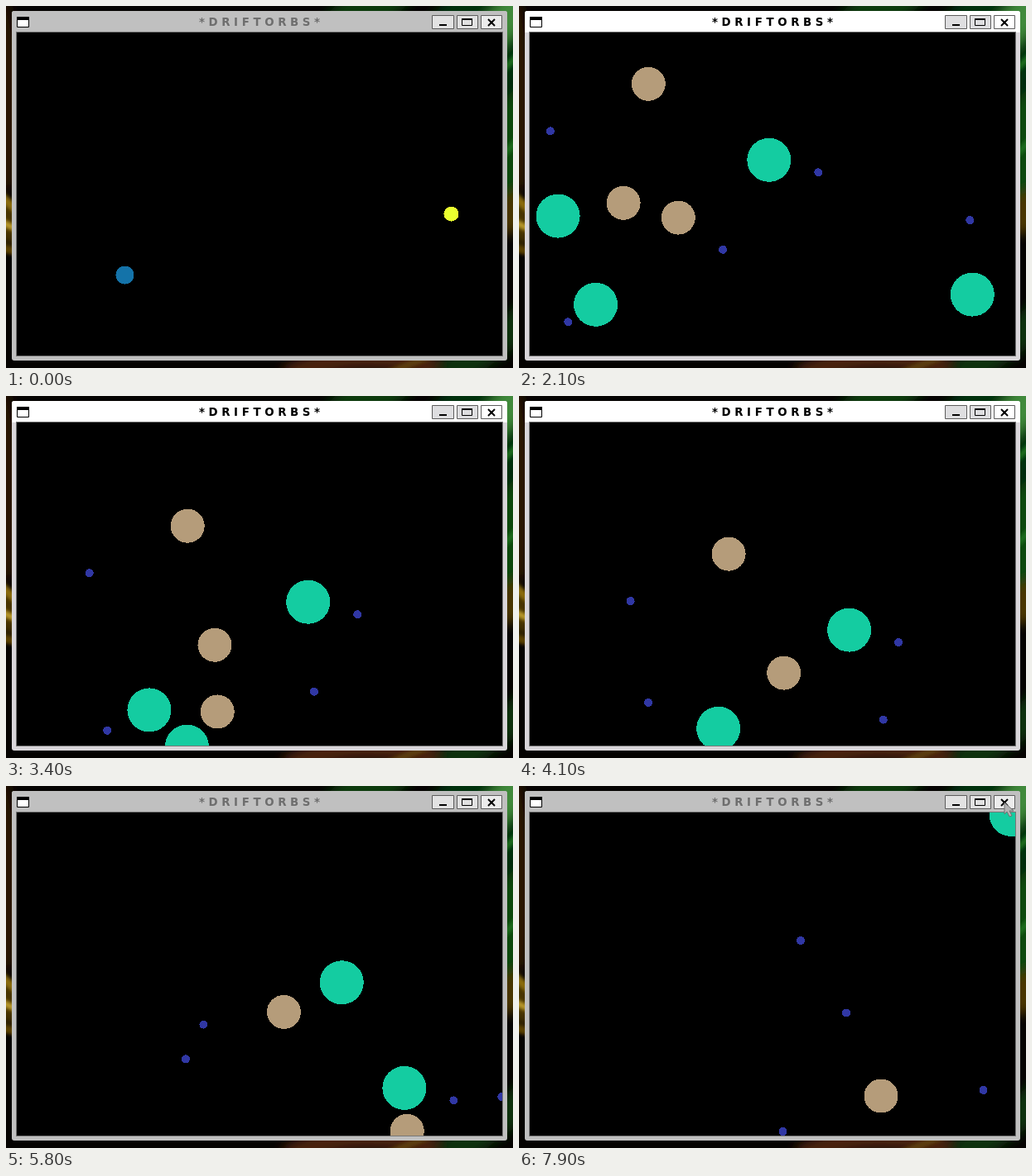
An HTML page that plays this animation: 612 px wide and 438 px high, repeating every 8 s.

```html
<!DOCTYPE html>
<html lang="en">
<head>
<meta charset="utf-8">
<title>Drifting balls</title>
<style>
html, body { margin: 0; width: 100%; height: 100%; overflow: hidden; background: #000; }
svg { display: block; }
#balls { shape-rendering: crispEdges; }
#title { font: bold 13.33px "DejaVu Sans", sans-serif; text-anchor: middle; white-space: pre; }
#win { --bar: #c0c0c0; --edge: #c0c0c0; --ink: #6e6e6e; --close: #ececec; --btn: #e2e2e2; }
#win.active { --bar: #fff; --edge: #d9d6da; --ink: #000; --close: #fff; --btn: #dedee0; }
.edge { fill: var(--edge); }
.bar { fill: var(--bar); }
#title { fill: var(--ink); }
.btn { fill: var(--btn); stroke: #5c5c5c; }
.close { fill: var(--close); }
</style>
</head>
<body>
<svg width="612" height="438" viewBox="0 0 612 438">
  <defs>
    <filter id="soft" x="-20%" y="-20%" width="140%" height="140%"><feGaussianBlur stdDeviation="7"/></filter>
    <filter id="fine" x="-20%" y="-20%" width="140%" height="140%"><feGaussianBlur stdDeviation="2"/></filter>
  </defs>

  <rect width="612" height="438" fill="#050301"/>
  <g fill="none" filter="url(#soft)">
    <path d="M-20 -10Q10 90 -10 220" stroke="#2c1204" stroke-width="40"/>
    <path d="M330 300Q480 130 640 -20" stroke="#06300a" stroke-width="130"/>
    <path d="M400 40L470 -30" stroke="#0b3a0c" stroke-width="60"/>
    <path d="M470 330Q560 200 650 130" stroke="#0b4a10" stroke-width="90"/>
    <path d="M540 80L650 -30" stroke="#3f8a3a" stroke-width="40"/>
    <path d="M-20 250Q60 300 240 310T640 240" stroke="#4a3404" stroke-width="46"/>
    <path d="M340 450Q420 405 520 440" stroke="#4a2008" stroke-width="30"/>
    <path d="M530 450L640 370" stroke="#0e3208" stroke-width="40"/>
  </g>
  <g fill="none" filter="url(#fine)">
    <path d="M-10 225Q20 262 90 280" stroke="#8a6c10" stroke-width="10"/>
    <path d="M-10 258Q20 280 120 290" stroke="#b8982c" stroke-width="8"/>
    <path d="M-10 290Q20 304 100 306" stroke="#5c4206" stroke-width="10"/>
    <path d="M520 150L640 40M560 220L640 140" stroke="#1c6a1c" stroke-width="8"/>
    <path d="M460 445L520 420" stroke="#5c3c0a" stroke-width="8"/>
  </g>

  <g id="win">
    <rect class="edge" x="7" y="6" width="598" height="423" rx="3"/>
    <path class="bar" d="M7 32V9q0-3 3-3h592q3 0 3 3v23z"/>
    <path d="M13.5 13.5h14v12h-14z" fill="#fff" stroke="#000"/>
    <path d="M13 13h15v4h-15z"/>
    <text id="title" x="306" y="24">* D R I F T O R B S *</text>
    <path class="btn" d="M514.5 11.5h26v16h-26zM544.5 11.5h25v16h-25z"/>
    <path class="btn close" d="M573.5 11.5h25v16h-25z"/>
    <path d="M523 22h9v2h-9z"/>
    <path d="M550.5 15.5h12v8h-12z" fill="none" stroke="#000"/>
    <path d="M550 15h13v2h-13z"/>
    <path d="M582 16l8 8m0-8l-8 8" stroke="#000" stroke-width="2"/>
    <rect x="12.5" y="31.5" width="587" height="392" stroke="#777"/>
    <svg x="13" y="32" width="586" height="391" viewBox="13 32 586 391">
      <g id="balls" transform="translate(.5 .5)"/>
    </svg>
  </g>

  <path id="arrow" d="M0 0v14l3-3 3 6 3-1-3-6h5z" fill="#b5b5b5" stroke="#707070"/>
  <path id="resize" d="M587 45h11m-5-5l5 5-5 5m9.500-12v14" fill="none" stroke="#8a8a8a" stroke-width="1.5"/>
</svg>
<script>
const $ = id => document.getElementById(id);
const RIGHT = 600.8, BOTTOM = 424.5;
const CLOSED = 18, REOPENED = 21;   // times are in ticks of 100 ms

const kinds = {
  blue: [11, '#1473a9'], yellow: [9, '#eaff2f'],
  tan: [20.5, '#b59c7a'], teal: [26.5, '#14cca1'], dot: [5, '#3037a4']
};
// kind, x, y, horizontal and vertical speed factor, tick of collision
const firstRun = [
  ['blue', 143, 325, 2, -1],
  ['yellow', 537, 251, 2, -1]
];
const secondRun = [
  ['tan', 180, 118, 1, 1],
  ['tan', 174, 262, 2, 1, 61],
  ['tan', 216, 304, 1, 2, 35],
  ['teal', 325.5, 210, 1, 1, 61],
  ['teal', 95, 302, 2, 2],
  ['teal', 140.5, 385, 2, 1, 35],
  ['teal', 571, 397, 1, 2, 33],
  ['dot', 61.5, 175, 1, 1],
  ['dot', 385, 225, 1, 1],
  ['dot', 294, 318.5, 2, 1],
  ['dot', 568, 307, 1, 2, 33],
  ['dot', 83, 406, 1, 1]
];

const bounce = (p, max) => p > max ? 2 * max - p : p;
const show = (el, on) => el.setAttribute('visibility', on ? 'inherit' : 'hidden');

function makeRun(list, from, to, origin, speed) {
  return list.map(([kind, x, y, dx, dy, end = to]) => {
    const el = document.createElementNS('http://www.w3.org/2000/svg', 'circle');
    const [r, fill] = kinds[kind];
    el.setAttribute('r', r);
    el.setAttribute('fill', fill);
    $('balls').append(el);
    return tick => {
      const d = (tick - origin) * speed;
      show(el, tick >= from && tick < end);
      el.setAttribute('cx', bounce(x + dx * d, RIGHT));
      el.setAttribute('cy', bounce(y + dy * d, BOTTOM));
    };
  });
}
const balls = [
  ...makeRun(firstRun, 0, CLOSED, 0, 4.647),
  ...makeRun(secondRun, REOPENED, 80, 26, 4.84)
];

function pointer(tick) {
  if (tick >= 15 && tick < 18) return [580, 20 + (17 - tick) * 10];
  if (tick === 18) return [585, 20];
  if (tick > 18 && tick < REOPENED) return [585, 46];
  if (tick >= 69) return [586, 20 + Math.max(0, 74 - tick) * 3];
}

function frame() {
  const tick = Math.floor(performance.now() % 8000 / 100);
  show($('win'), tick < CLOSED || tick >= REOPENED);
  $('win').setAttribute('class', tick >= 17 && tick < 47 ? 'active' : '');
  balls.forEach(move => move(tick));

  const at = pointer(tick);
  show($('arrow'), at);
  if (at) $('arrow').setAttribute('transform', `translate(${at})`);
  show($('resize'), tick === 68);
  requestAnimationFrame(frame);
}
frame();
</script>
</body>
</html>
```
○ ○ ○ ○ ○
YOUR ASSIGNMENT: The data must be repeated exactly. Any pictures in it are to be left out.

TASK RESULT:
An HTML page that plays this animation: 612 px wide and 438 px high, repeating every 8 s.

```html
<!DOCTYPE html>
<html lang="en">
<head>
<meta charset="utf-8">
<title>Drifting balls</title>
<style>
html, body { margin: 0; width: 100%; height: 100%; overflow: hidden; background: #000; }
svg { display: block; }
#balls { shape-rendering: crispEdges; }
#title { font: bold 13.33px "DejaVu Sans", sans-serif; text-anchor: middle; white-space: pre; }
#win { --bar: #c0c0c0; --edge: #c0c0c0; --ink: #6e6e6e; --close: #ececec; --btn: #e2e2e2; }
#win.active { --bar: #fff; --edge: #d9d6da; --ink: #000; --close: #fff; --btn: #dedee0; }
.edge { fill: var(--edge); }
.bar { fill: var(--bar); }
#title { fill: var(--ink); }
.btn { fill: var(--btn); stroke: #5c5c5c; }
.close { fill: var(--close); }
</style>
</head>
<body>
<svg width="612" height="438" viewBox="0 0 612 438">
  <defs>
    <filter id="soft" x="-20%" y="-20%" width="140%" height="140%"><feGaussianBlur stdDeviation="7"/></filter>
    <filter id="fine" x="-20%" y="-20%" width="140%" height="140%"><feGaussianBlur stdDeviation="2"/></filter>
  </defs>

  <rect width="612" height="438" fill="#050301"/>
  <g fill="none" filter="url(#soft)">
    <path d="M-20 -10Q10 90 -10 220" stroke="#2c1204" stroke-width="40"/>
    <path d="M330 300Q480 130 640 -20" stroke="#06300a" stroke-width="130"/>
    <path d="M400 40L470 -30" stroke="#0b3a0c" stroke-width="60"/>
    <path d="M470 330Q560 200 650 130" stroke="#0b4a10" stroke-width="90"/>
    <path d="M540 80L650 -30" stroke="#3f8a3a" stroke-width="40"/>
    <path d="M-20 250Q60 300 240 310T640 240" stroke="#4a3404" stroke-width="46"/>
    <path d="M340 450Q420 405 520 440" stroke="#4a2008" stroke-width="30"/>
    <path d="M530 450L640 370" stroke="#0e3208" stroke-width="40"/>
  </g>
  <g fill="none" filter="url(#fine)">
    <path d="M-10 225Q20 262 90 280" stroke="#8a6c10" stroke-width="10"/>
    <path d="M-10 258Q20 280 120 290" stroke="#b8982c" stroke-width="8"/>
    <path d="M-10 290Q20 304 100 306" stroke="#5c4206" stroke-width="10"/>
    <path d="M520 150L640 40M560 220L640 140" stroke="#1c6a1c" stroke-width="8"/>
    <path d="M460 445L520 420" stroke="#5c3c0a" stroke-width="8"/>
  </g>

  <g id="win">
    <rect class="edge" x="7" y="6" width="598" height="423" rx="3"/>
    <path class="bar" d="M7 32V9q0-3 3-3h592q3 0 3 3v23z"/>
    <path d="M13.5 13.5h14v12h-14z" fill="#fff" stroke="#000"/>
    <path d="M13 13h15v4h-15z"/>
    <text id="title" x="306" y="24">* D R I F T O R B S *</text>
    <path class="btn" d="M514.5 11.5h26v16h-26zM544.5 11.5h25v16h-25z"/>
    <path class="btn close" d="M573.5 11.5h25v16h-25z"/>
    <path d="M523 22h9v2h-9z"/>
    <path d="M550.5 15.5h12v8h-12z" fill="none" stroke="#000"/>
    <path d="M550 15h13v2h-13z"/>
    <path d="M582 16l8 8m0-8l-8 8" stroke="#000" stroke-width="2"/>
    <rect x="12.5" y="31.5" width="587" height="392" stroke="#777"/>
    <svg x="13" y="32" width="586" height="391" viewBox="13 32 586 391">
      <g id="balls" transform="translate(.5 .5)"/>
    </svg>
  </g>

  <path id="arrow" d="M0 0v14l3-3 3 6 3-1-3-6h5z" fill="#b5b5b5" stroke="#707070"/>
  <path id="resize" d="M587 45h11m-5-5l5 5-5 5m9.500-12v14" fill="none" stroke="#8a8a8a" stroke-width="1.5"/>
</svg>
<script>
const $ = id => document.getElementById(id);
const RIGHT = 600.8, BOTTOM = 424.5;
const CLOSED = 18, REOPENED = 21;   // times are in ticks of 100 ms

const kinds = {
  blue: [11, '#1473a9'], yellow: [9, '#eaff2f'],
  tan: [20.5, '#b59c7a'], teal: [26.5, '#14cca1'], dot: [5, '#3037a4']
};
// kind, x, y, horizontal and vertical speed factor, tick of collision
const firstRun = [
  ['blue', 143, 325, 2, -1],
  ['yellow', 537, 251, 2, -1]
];
const secondRun = [
  ['tan', 180, 118, 1, 1],
  ['tan', 174, 262, 2, 1, 61],
  ['tan', 216, 304, 1, 2, 35],
  ['teal', 325.5, 210, 1, 1, 61],
  ['teal', 95, 302, 2, 2],
  ['teal', 140.5, 385, 2, 1, 35],
  ['teal', 571, 397, 1, 2, 33],
  ['dot', 61.5, 175, 1, 1],
  ['dot', 385, 225, 1, 1],
  ['dot', 294, 318.5, 2, 1],
  ['dot', 568, 307, 1, 2, 33],
  ['dot', 83, 406, 1, 1]
];

const bounce = (p, max) => p > max ? 2 * max - p : p;
const show = (el, on) => el.setAttribute('visibility', on ? 'inherit' : 'hidden');

function makeRun(list, from, to, origin, speed) {
  return list.map(([kind, x, y, dx, dy, end = to]) => {
    const el = document.createElementNS('http://www.w3.org/2000/svg', 'circle');
    const [r, fill] = kinds[kind];
    el.setAttribute('r', r);
    el.setAttribute('fill', fill);
    $('balls').append(el);
    return tick => {
      const d = (tick - origin) * speed;
      show(el, tick >= from && tick < end);
      el.setAttribute('cx', bounce(x + dx * d, RIGHT));
      el.setAttribute('cy', bounce(y + dy * d, BOTTOM));
    };
  });
}
const balls = [
  ...makeRun(firstRun, 0, CLOSED, 0, 4.647),
  ...makeRun(secondRun, REOPENED, 80, 26, 4.84)
];

function pointer(tick) {
  if (tick >= 15 && tick < 18) return [580, 20 + (17 - tick) * 10];
  if (tick === 18) return [585, 20];
  if (tick > 18 && tick < REOPENED) return [585, 46];
  if (tick >= 69) return [586, 20 + Math.max(0, 74 - tick) * 3];
}

function frame() {
  const tick = Math.floor(performance.now() % 8000 / 100);
  show($('win'), tick < CLOSED || tick >= REOPENED);
  $('win').setAttribute('class', tick >= 17 && tick < 47 ? 'active' : '');
  balls.forEach(move => move(tick));

  const at = pointer(tick);
  show($('arrow'), at);
  if (at) $('arrow').setAttribute('transform', `translate(${at})`);
  show($('resize'), tick === 68);
  requestAnimationFrame(frame);
}
frame();
</script>
</body>
</html>
```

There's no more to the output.